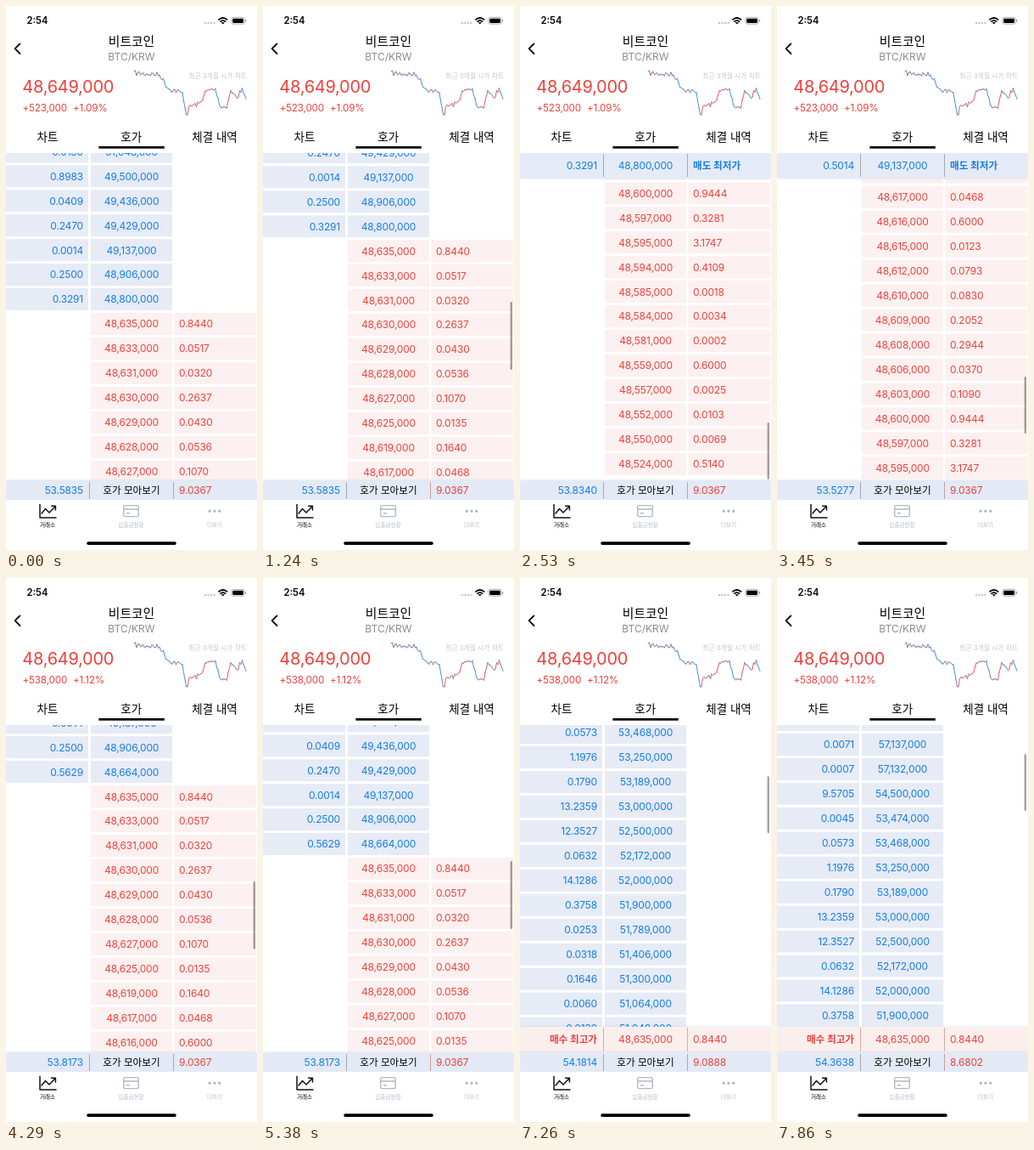
Recreate the animation shown at these times as an HTML page. Size 296 by 640 pixels, loop 8000 ms.

```html
<!DOCTYPE html>
<html lang="ko">
<head>
<meta charset="utf-8">
<title>호가</title>
<style>
html, body { margin: 0; width: 100%; height: 100%; overflow: hidden; background: #fff; }
svg { display: block; width: 296px; height: 640px; }
text { font-family: Inter, "Noto Sans CJK KR", "Noto Sans CJK JP", "Noto Sans CJK", sans-serif; }
.num { font-size: 12px; letter-spacing: -.18px; }
.small { font-size: 11.7px; }
.ko { font-size: 11.6px; }
.bold { font-weight: 700; }
.mid { text-anchor: middle; }
.end { text-anchor: end; }
.ask { fill: #147de8; }
.bid { fill: #ee403c; }
.ask-bg { fill: #e6ebf5; }
.bid-bg { fill: #fcf1f0; }
.tab { font-size: 13.5px; }
.nav { font-size: 6.6px; }
.off { fill: #b4b8c6; }
.rule { stroke: #a3a8b2; stroke-width: 1; }
</style>
</head>
<body>
<svg viewBox="0 0 296 640">
  <defs>
    <clipPath id="view"><rect y="173" width="296" height="385"/></clipPath>
    <filter id="soft" x="-5%" y="-30%" width="110%" height="160%">
      <feDropShadow dx="0" dy="0" stdDeviation="1.2" flood-color="#506080" flood-opacity=".22"/>
    </filter>
  </defs>
  <rect width="296" height="640" fill="#fff"/>

  <g clip-path="url(#view)"><g id="book"></g></g>

  <g id="topBar">
    <rect y="173" width="296" height="30" rx="3" fill="#e4ebf6" filter="url(#soft)"/>
    <path class="rule" d="M98.5 174V201M197.5 174V201"/>
    <text id="topQty" class="num ask end" x="91" y="191.5"></text>
    <text id="topPrice" class="num ask mid" x="148" y="191.5"></text>
    <text class="ko ask bold" x="204" y="191.5">매도 최저가</text>
  </g>
  <g id="lowBar">
    <rect y="528" width="296" height="30" rx="3" fill="#fbefee" filter="url(#soft)"/>
    <path class="rule" d="M98.5 529V557M197.5 529V557" style="stroke:#d9a9a8"/>
    <text class="ko bid bold end" x="91" y="547.3">매수 최고가</text>
    <text class="num bid mid" x="148" y="547.4">48,635,000</text>
    <text class="num bid" x="204" y="547.4">0.8440</text>
  </g>
  <rect id="thumb" x="291.6" width="2.4" rx="1.2" fill="#000" fill-opacity=".36"/>

  <rect y="558" width="296" height="23" rx="3" fill="#e3eaf5" filter="url(#soft)"/>
  <path class="rule" d="M98.5 560V580"/>
  <path class="rule" d="M197.5 560V580" style="stroke:#d09a9c"/>
  <text id="askSum" class="num ask end" x="91" y="573.8"></text>
  <text class="ko mid" x="148" y="573.6">호가 모아보기</text>
  <text id="bidSum" class="num bid" x="204" y="573.8"></text>

  <rect width="296" height="173" fill="#fff"/>
  <text x="24.5" y="21.4" font-size="11.2" font-weight="600">2:54</text>
  <path d="M235 20H246" stroke="#c4c4c6" stroke-width="2.4" stroke-linecap="round" stroke-dasharray="0 3.5"/>
  <g fill="none" stroke="#000" stroke-width="1.7">
    <path d="M250.4 16.4Q255.8 11.6 261.2 16.4M252.4 18.6Q255.8 15.7 259.2 18.6"/>
    <path d="M254.3 19.6H257.3L255.8 21.2Z" fill="#000" stroke-width=".7"/>
  </g>
  <rect x="265.9" y="13.4" width="15.4" height="7.8" rx="2.2" fill="none" stroke="#999" stroke-width=".8"/>
  <rect x="267.2" y="14.7" width="12.8" height="5.2" rx="1.1"/>
  <rect x="282" y="16" width="1.2" height="2.6" rx=".6" fill="#999"/>

  <path d="M16.4 44.4L10.6 50.2L16.4 56" fill="none" stroke="#000" stroke-width="1.8" stroke-linecap="round" stroke-linejoin="round"/>
  <text class="mid" x="148" y="47.4" font-size="14.8">비트코인</text>
  <text class="mid" x="148" y="64.4" font-size="12" fill="#8c8c8f">BTC/KRW</text>
  <text class="bid" x="19.3" y="102.2" font-size="20" letter-spacing="-.25">48,649,000</text>
  <text id="diff" class="num small bid" x="19.5" y="124"></text>
  <text id="rate" class="num small bid" x="79" y="124"></text>
  <text class="end" x="284" y="84.8" font-size="7.8" fill="#c3c7d3">최근 3개월 시가 차트</text>
  <g id="chart" fill="none" stroke-linecap="round"></g>

  <text class="tab mid" x="49" y="158.8">차트</text>
  <text class="tab mid" x="147.7" y="158.8">호가</text>
  <text class="tab mid" x="246" y="158.8">체결 내역</text>
  <rect x="109.4" y="165" width="77.4" height="2.7"/>

  <rect y="581" width="296" height="59" fill="#fff"/>
  <g fill="none" stroke="#111" stroke-width="1.5" stroke-linejoin="round" stroke-linecap="round">
    <path d="M40 586.5V602H59"/>
    <path d="M42 597L46.5 591.5L51 596L58 588.8M53.6 588.3H58.4V593"/>
  </g>
  <g fill="none" stroke="#b4b8c6" stroke-width="1.4">
    <rect x="138.7" y="587.6" width="17.6" height="13" rx="1.6"/>
    <path d="M139 592H156M142 596.8H146"/>
    <path d="M240.2 594.2H252" stroke-width="3.4" stroke-linecap="round" stroke-dasharray="0 5.8"/>
  </g>
  <text class="nav mid" x="49" y="612.5">거래소</text>
  <text class="nav mid off" x="147.5" y="612.5">입출금현황</text>
  <text class="nav mid off" x="246" y="612.5">더보기</text>
  <rect x="95.2" y="630.2" width="105.6" height="3.8" rx="1.9"/>
</svg>

<script>
const LOOP = 8000, ROW = 28.96;
const $ = id => document.getElementById(id);

// Orders as "price in thousands:quantity", from high to low
const asks = `57200:0.0020 57137:0.0071 57132:0.0007 54500:9.5705 53474:0.0045 53468:0.0573
  53250:1.1976 53189:0.1790 53000:13.2359 52500:12.3527 52172:0.0632 52000:14.1286 51900:0.3758
  51789:0.0253 51406:0.0318 51300:0.1646 51064:0.0060 51048:0.0130 49500:0.8983 49436:0.0409
  49429:0.2470 49137:0.0014 48906:0.2500 48800:0.3291`.split(/\s+/);
const bids = `48635:0.8440 48633:0.0517 48631:0.0320 48630:0.2637 48629:0.0430 48628:0.0536
  48627:0.1070 48625:0.0135 48619:0.1640 48617:0.0468 48616:0.6000 48615:0.0123 48612:0.0793
  48610:0.0830 48609:0.2052 48608:0.2944 48606:0.0370 48603:0.1090 48600:0.9444 48597:0.3281
  48595:3.1747 48594:0.4109 48585:0.0018 48584:0.0034 48581:0.0002 48559:0.6000 48557:0.0025
  48552:0.0103 48550:0.0069 48524:0.5140`.split(/\s+/);

// Smooth curve through points that never overshoots them
function curve(points) {
  const slope = i => (points[i + 1][1] - points[i][1]) / (points[i + 1][0] - points[i][0]);
  const last = points.length - 1;
  const tangent = i => {
    if (i === 0 || i === last) return slope(Math.min(i, last - 1));
    const a = slope(i - 1), b = slope(i);
    return a * b > 0 ? 2 * a * b / (a + b) : 0;
  };
  return x => {
    const i = Math.max(0, points.findLastIndex(p => p[0] <= x));
    if (i === last) return points[last][1];
    const [x0, y0] = points[i], [x1, y1] = points[i + 1];
    const w = x1 - x0, u = (x - x0) / w, v = 1 - u;
    return y0 * v * v * (1 + 2 * u) + y1 * u * u * (3 - 2 * u)
      + w * u * v * (tangent(i) * v - tangent(i + 1) * u);
  };
}

// Centre of the first bid row over time
const scrollAt = curve([[0, 374], [950, 374], [1233, 286], [2430, -301], [2850, -301], [3450, -36],
  [4640, 331], [5270, 331], [5380, 342], [6230, 613], [6820, 730], [7200, 730], [7860, 862], [8000, 880]]);
const thumbAt = curve([[-301, 490], [-36, 436], [342, 333], [613, 259], [862, 207]]);
const trendAt = curve([[151, 79], [180, 81], [192, 97], [208, 103], [213, 127], [217, 118], [228, 115],
  [236, 101], [246, 98], [254, 119], [260, 118], [265, 101], [272, 107], [278, 99], [283, 112]]);

// Gestures: start, end, number of screen updates between
const gestures = [[1010, 2640, 15], [2910, 4640, 16], [5380, 6230, 8], [6230, 6820, 5], [7260, 8100, 7]];

function lastUpdate(t) {
  const g = gestures.findLast(([start]) => start <= t);
  if (!g) return { time: 0, moving: false };
  const [start, end, n] = g;
  const u = Math.min(1, Math.floor((t - start) / (end - start) * n + .04) / n);
  return { time: start + (end - start) * u, moving: u < 1 };
}

// First value, then pairs of time and next value
function pick(t, value, ...changes) {
  for (let i = 0; i < changes.length; i += 2) if (t >= changes[i]) value = changes[i + 1];
  return value;
}

function add(parent, tag, attrs, text = "") {
  const el = document.createElementNS("http://www.w3.org/2000/svg", tag);
  for (const k in attrs) el.setAttribute(k, attrs[k]);
  el.textContent = text;
  return parent.appendChild(el);
}

function addRow(order, y, side) {
  const [price, qty] = order.split(":"), ask = side === "ask";
  const box = (x, width) => add($("book"), "rect", { x, y: y - 13, width, height: 26, class: side + "-bg" });
  box(100, 96);
  ask ? box(0, 97) : box(198.5, 96.5);
  const label = (x, align, text) =>
    add($("book"), "text", { x, y: y + 4.4, class: `num ${side} ${align}` }, text);
  return [
    label(ask ? 91 : 204, ask ? "end" : "", qty),
    label(148, "mid", (price * 1000).toLocaleString("en-US"))
  ];
}

const askRows = asks.map((o, i) => addRow(o, (i - asks.length) * ROW, "ask"));
bids.forEach((o, i) => addRow(o, i * ROW, "bid"));
const [lastQty, lastPrice] = askRows.at(-1);

let seed = 7;
const random = () => (seed = seed * 16807 % 2147483647) / 2147483647;
let from = [151, 77];
for (let x = 152.5; x <= 283; x += 1.5) {
  const to = [x, trendAt(x) + (random() - .5) * 6];
  add($("chart"), "path", { d: `M${from}L${to}`, stroke: to[1] < from[1] ? "#ea5a58" : "#4a8fdc" });
  from = to;
}

function put(el, text) {
  if (el.textContent !== text) el.textContent = text;
}
const show = (el, on) => { el.style.display = on ? "" : "none"; };

function draw(now) {
  const { time: t, moving } = lastUpdate(now % LOOP);
  const y = scrollAt(t);
  const qty = pick(t, "0.3291", 3120, "0.5014", 3985, "0.5629");
  const price = pick(t, "48,800,000", 3120, "49,137,000", 3985, "48,664,000");

  $("book").setAttribute("transform", `translate(0 ${y.toFixed(1)})`);
  [lastQty, $("topQty")].forEach(el => put(el, qty));
  [lastPrice, $("topPrice")].forEach(el => put(el, price));
  put($("askSum"), pick(t, "53.5835", 1670, "53.8340", 3120, "53.5277", 3985, "53.8173", 5800, "54.1814", 7470, "54.3638"));
  put($("bidSum"), pick(t, "9.0367", 5800, "9.0888", 7470, "8.6802"));
  put($("diff"), pick(t, "+523,000", 3985, "+538,000"));
  put($("rate"), pick(t, "+1.09%", 3985, "+1.12%"));

  const top = y < 216, low = y > 543;
  show($("topBar"), top);
  show($("lowBar"), low);
  show($("thumb"), moving);
  $("thumb").setAttribute("y", thumbAt(y));
  $("thumb").setAttribute("height", top || low ? 67 : 80);
}

const start = performance.now();
function loop() {
  draw(performance.now() - start);
  requestAnimationFrame(loop);
}
loop();
</script>
</body>
</html>
```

══════

Which lines of the data above contain the string "function"? Copy each of them.

function curve(points) {
function lastUpdate(t) {
function pick(t, value, ...changes) {
function add(parent, tag, attrs, text = "") {
function addRow(order, y, side) {
function put(el, text) {
function draw(now) {
function loop() {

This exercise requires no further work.